Catasauqua resident makes 400-plus masks
One could say Brenda Kline Burger is an expert sewer. The Catasauqua Borough resident admits, with a chuckle, to having seven machines.
A previous software engineer, she now calls herself a crafter. Kline Burger learned this art from her mother when she was very young. She said she started at the age of 4 or 5.
“I have been a crafter for a long time. By trade, I’m a software engineer, and I became disabled nine years ago,” Kline Burger said. “I’ve always done some kind of craft. I had a business for 25 years.”
Whether she’s feeling well or not so well, Kline Burger still manages to make crafts, some days producing less items than other days.
“I have a lot of my mom’s products in our basement,” Kline Burger said. “I’ll do shows and make all kinds of things. I love doing that. I give a lot of things away to those who are less fortunate than I.”
Fast forward to today - Kline Burger has sewed at least 300 masks for Lehigh Valley Health Network employees, all of which have been made for donation. These projects have become a popular task for those who sew since the COVID-19 pandemic hit the nation.
She has made at least another 100 for family, friends and neighbors, some for donation and some for a set fee. Another 150-some pieces of fabric are cut out and ready to go to the machine.
The women who cut out these pieces are friends Connie Moll, administrative secretary to the director of NORI (Network Office of Research and Innovation), and Julie Gualano, residency program manager for the department of obstetrics and gynecology, both at Lehigh Valley Health Network. They asked Kline Burger to help make masks for hospital staff.
“They called me, and they said, ‘We really need masks, so you’re not getting out of this,’” Kline Burger said.
But it didn’t take much for Kline Burger to say yes. Doctors and nurses have a special place in her heart.
“I have been in the hospital every year since I was 18, no less than four to six times a year,” Kline Burger said. “Behcet’s disease is a horrible disease. I wasn’t diagnosed until 45 (years old). A lot of doctors and nurses took care of me, and they were always very good to me. I have to say that community is really like family to me.”
Some of the designs on the masks include roosters, fish, sailing ships, eagles, wine bottles, plaids, Halloween and Christmas themes, fruits and snowmen.
“You name it, we had it,” Kline Burger said.
Making these 400-plus masks takes a lot of time out of her day, but not as much as it did when she first started. In the beginning, making one mask took about 30 minutes. Now, she can get it done a lot faster.
Before donating, the fabric is washed, folded and put into a clean bag.
Kline Burger makes a three-layer mask of cotton, with an open slit for a tissue or coffee filter, and with fold-over elastic instead of the usual, regular elastic.

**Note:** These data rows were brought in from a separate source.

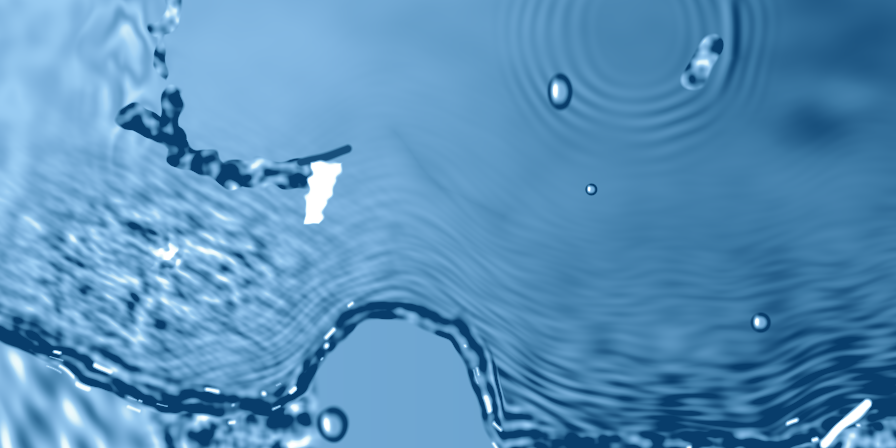
Give the GLSL for this texture, as a WebGL 1 fragment shader.

```glsl
precision highp float;
// Blue splashing water: a glassy rim, ripples, a leaping crest and loose drops.
uniform vec2 u_resolution;

float hash(float n) { return fract(sin(n * 91.7) * 4375.8); }

float ramp(float a, float b, float x) { return smoothstep(a, b, x); }

float corner(vec2 i, vec2 f, vec2 o) {
  float a = 6.2832 * fract(sin(dot(i + o, vec2(127.1, 311.7))) * 4375.8);
  return dot(vec2(cos(a), sin(a)), f - o);
}

float noise(vec2 p) {
  vec2 i = floor(p), f = fract(p), e = vec2(1, 0), u = f * f * (3.0 - 2.0 * f);
  return mix(mix(corner(i, f, e.yy), corner(i, f, e), u.x),
    mix(corner(i, f, e.yx), corner(i, f, e.xx), u.x), u.y);
}

float fbm(vec2 p) { return noise(p) + 0.5 * noise(p * 2.0 + 7.1) + 0.25 * noise(p * 4.1); }

// Distance to a stroke from s.xy to s.zw
float stroke(vec2 p, vec4 s) {
  vec2 b = s.zw - s.xy, q = p - s.xy;
  return length(q - b * clamp(dot(q, b) / dot(b, b), 0.0, 1.0));
}

float inside(float d) { return 1.0 - ramp(-0.004, 0.004, d); }

// Soft spot with centre s.xy and radii s.zw
float spot(vec2 p, vec4 s) { vec2 q = (p - s.xy) / s.zw; return exp(-dot(q, q)); }

// Height of the lower edge of the water
float rimHeight(float x) {
  return 0.26 - 0.18 * ramp(-0.1, 0.42, x) + 0.21 * ramp(0.6, 0.83, x)
    - 0.04 * ramp(0.9, 1.02, x) - 0.25 * ramp(1.0, 1.13, x) + 0.07 * ramp(1.72, 2.0, x);
}

// Tone steps: 0 deep blue, 1-4 water blues, 5 pale, 6 white
vec3 palette(float t) {
  vec3 c = mix(vec3(0.03, 0.24, 0.42), vec3(0.23, 0.47, 0.64), clamp(t, 0.0, 1.0));
  c += vec3(0.14, 0.13, 0.13) * clamp(t - 1.0, 0.0, 1.0);
  c += vec3(0.12, 0.1, 0.1) * clamp(t - 2.0, 0.0, 1.0);
  c += vec3(0.11, 0.1, 0.08) * clamp(t - 3.0, 0.0, 1.0);
  c += vec3(0.27, 0.16, 0.03) * clamp(t - 4.0, 0.0, 1.0);
  return mix(c, vec3(1), clamp(t - 5.0, 0.0, 1.0));
}

float glass(vec2 p) { return 1.1 + 6.5 * noise(p * 25.0) + 3.0 * noise(p * 52.0); }

// Drop with centre s.xy and radii s.zw
float drop(float t, vec2 p, vec4 s) {
  vec2 q = (p - s.xy) / s.zw;
  float l = length(q);
  float body = 2.8 - 3.0 * ramp(0.3, 0.8, l) + 5.0 * spot(q, vec4(-0.4, 0.1, 0.25, 0.5));
  return mix(t, body, 1.0 - ramp(0.8, 1.1, l));
}

void main() {
  vec2 p = gl_FragCoord.xy / u_resolution * vec2(2, 1);
  vec2 w = p + 0.014 * vec2(noise(p * 13.0), noise(p * 13.0 + 40.0));
  float slope = (rimHeight(w.x + 0.01) - rimHeight(w.x - 0.01)) * 50.0;
  float d = (w.y - rimHeight(w.x)) / sqrt(1.0 + slope * slope);

  // Broad light, soft undulation and a faint crease
  float t = 3.1 - 2.0 * ramp(0.45, 1.75, p.x) + 0.5 * fbm(p * vec2(3, 4));
  t -= 0.4 * spot(p, vec4(2, 1, 0.35, 0.4)) + 0.6 * spot(w, vec4(1.82, 0.72, 0.11, 0.06));
  t += 0.5 * spot(w, vec4(1.87, 0.79, 0.1, 0.04));
  float crease = min(stroke(w, vec4(0.88, 0.71, 0.98, 0.58)), stroke(w, vec4(0.98, 0.58, 1.12, 0.52)));
  t -= 0.5 * exp(-crease * 45.0);

  // Broken rings closed by a sharp edge
  float ring = length(p - vec2(1.42, 0.93)) + 0.025 * noise(p * 6.0);
  float rings = ramp(0.08, 0.18, ring) * (1.0 - ramp(0.2, 0.36, ring));
  t += 0.35 * rings * sin(ring * 190.0) * (0.7 + 1.5 * noise(p * 7.0));
  float edge = (p.x - 1.635 + 0.35 * max(0.87 - p.y, 0.0)) * 70.0;
  t += 0.8 * ramp(0.74, 0.9, p.y) * (exp(-pow(edge + 1.0, 2.0)) - exp(-pow(edge - 0.6, 2.0)));

  // Swirls on the left, dashes below the crest
  t += (1.0 - ramp(0.24, 0.37, p.x)) * (0.3 + 0.5 * sin(8.0 * fbm(w * vec2(5, 4))));
  t += 1.2 * spot(p, vec4(0.28, 0.87, 0.07, 0.2)) * sin(15.0 * fbm(w * vec2(7, 4)));
  vec2 flow = mat2(0.85, 0.53, -0.53, 0.85) * p;
  float dash = noise(flow * vec2(17, 48) + 2.0 * noise(p * 7.0)) + 0.4 * noise(flow * vec2(40, 95));
  t += min(1.0, 1.3 * spot(p, vec4(0.34, 0.38, 0.32, 0.19))) * (5.0 * dash - 0.6);
  t += 5.0 * spot(w, vec4(0.37, 0.43, 0.03, 0.04)) * ramp(-0.2, 0.2, noise(p * 45.0));

  // Fine ripples above the rim
  float rise = p.y - 0.08 - 0.22 * exp(-pow((p.x - 0.88) * 3.8, 2.0)) - 0.09 * ramp(1.6, 2.0, p.x);
  float ripple = noise(vec2(p.x * 13.0, rise * 62.0 + 3.0 * noise(p * 5.0)));
  t += exp(-max(rise, 0.0) * 7.0) * (3.0 * ripple - 0.6) - 0.5 * exp(-max(d, 0.0) * 18.0);

  // Under the rim: streaked, broken, clear, broken
  float under = 3.2 + 5.0 * noise(vec2(w.x * 24.0 + w.y * 9.0, w.y * 11.0));
  under = mix(under, glass(w) + 0.8, ramp(0.3, 0.42, p.x));
  under = mix(under, 2.9 - 0.4 * p.x, ramp(0.68, 0.72, w.x));
  under = mix(under, glass(w), ramp(1.12, 1.16, p.x));
  t = mix(under, t, ramp(-0.005, 0.005, d));

  // Glassy rim with a dark lower line
  float width = 0.075 - 0.04 * ramp(0.3, 0.8, p.x) + 0.06 * spot(p, vec4(1.14, 0.1, 0.09, 0.15));
  float rim = 1.0 + 5.5 * noise(vec2(p.x * 15.0 + p.y * 9.0, d * 50.0)) + 2.5 * noise(p * 42.0);
  rim -= 1.5 * exp(-pow(d * 65.0 - 0.6, 2.0));
  t = mix(t, rim, ramp(-0.012, -0.002, d) * (1.0 - ramp(width * 0.6, width * 1.4, d)));

  // Glints along the rim
  for (int i = 0; i < 34; i++) {
    float n = float(i), x = mix(0.12, 0.79, hash(n));
    if (i > 20) x = mix(1.04, 1.12, hash(n));
    if (i > 26) x = mix(1.5, 1.99, hash(n));
    float y = rimHeight(x);
    vec2 c = vec2(x, y + 0.08 * hash(n + 9.0) - 0.02);
    vec2 dir = normalize(vec2(0.01, rimHeight(x + 0.01) - y)) * 0.018 * hash(n + 6.0);
    t = mix(t, 5.8, inside(stroke(w, vec4(c - dir, c + dir)) - 0.006 * hash(n + 2.0)));
  }
  t = mix(t, 6.0, inside(stroke(w, vec4(1.84, 0.01, 1.94, 0.1)) - 0.01));

  // Leaping crest: neck, knot, arm and white flag
  float crest = min(stroke(w, vec4(0.4, 1.02, 0.355, 0.94)) - 0.02, stroke(w, vec4(0.355, 0.94, 0.37, 0.8)) - 0.008);
  crest = min(crest, stroke(w, vec4(0.38, 0.8, 0.38, 0.69)) - 0.022);
  crest = min(crest, stroke(w, vec4(0.3, 0.74, 0.38, 0.7)) - 0.03);
  crest = min(crest, stroke(w, vec4(0.4, 0.66, 0.52, 0.6)) - 0.03);
  crest = min(crest, stroke(w, vec4(0.53, 0.62, 0.67, 0.61)) - 0.04);
  float sheen = glass(w + 0.3) - 1.2 * spot(p, vec4(0.36, 0.72, 0.08, 0.08));
  sheen += 4.0 * (spot(w, vec4(0.39, 0.98, 0.03, 0.05)) + spot(w, vec4(0.57, 0.58, 0.015, 0.05)));
  t = mix(t, sheen, inside(crest + 0.03 * noise(p * 24.0)));
  t = mix(t, 0.3, inside(stroke(w, vec4(0.67, 0.64, 0.775, 0.668)) - 0.01));
  float flag = max(abs(p.x - 0.57 - 0.25 * p.y) - 0.15 * p.y + 0.06, abs(p.y - 0.57) - 0.068);
  t = mix(t, 6.0, inside(flag + 0.014 * noise(p * 40.0)));

  // Loose drops
  t = mix(t, glass(w) + 1.0, inside(stroke(w, vec4(1.55, 0.83, 1.59, 0.9)) - 0.025));
  t = drop(t, p, vec4(1.25, 0.795, 0.029, 0.043));
  t = drop(t, p, vec4(1.32, 0.577, 0.014, 0.014));
  t = drop(t, p, vec4(1.698, 0.28, 0.023, 0.023));
  t = drop(t, w, vec4(0.74, 0.055, 0.038, 0.042));
  gl_FragColor = vec4(palette(t), 1);
}
```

“Fold-over elastic is soft and doesn’t go in the crevice of your ear,” Kline Burger said.
Another elastic she likes using is a material that is two inches wide and rolls up. Kline Burger also plans to use vinyl for some masks in the future.
“There is a piece of vinyl that gets a button on either side, and it goes in the back of the mask, and it holds it away from your ear piece,” Kline Burger said. “I can’t wait to turn on my embroidery machine because I think it makes like 12 at a time.”
Kline Burger is always trying to include requests from doctors and nurses on what they would like in a mask. The latest innovation is having a piece of cotton right at the nose piece to lift it away from the nose so glasses do not get foggy.
Without her husband, Kline Burger said, she would not be able to do all the work she has been able to do.
“I’d like to thank my husband because he has really picked up everything else around here and made it easy for me to do this,” she said. “Without him, I can’t leave the house. He does everything else.”
Kline Burger started making these masks almost six weeks ago; that’s many weeks of nonstop work. She has even started sewing in her sleep, she joked. But all that work comes with pride and a feeling of accomplishment. Making these masks has had an emotional impact on Kline Burger, one that involves personal fulfillment.
“I think [making masks is] the first time since I have not been working that I have a purpose,” Kline Burger said. “I really feel like I am able to do something for someone again.”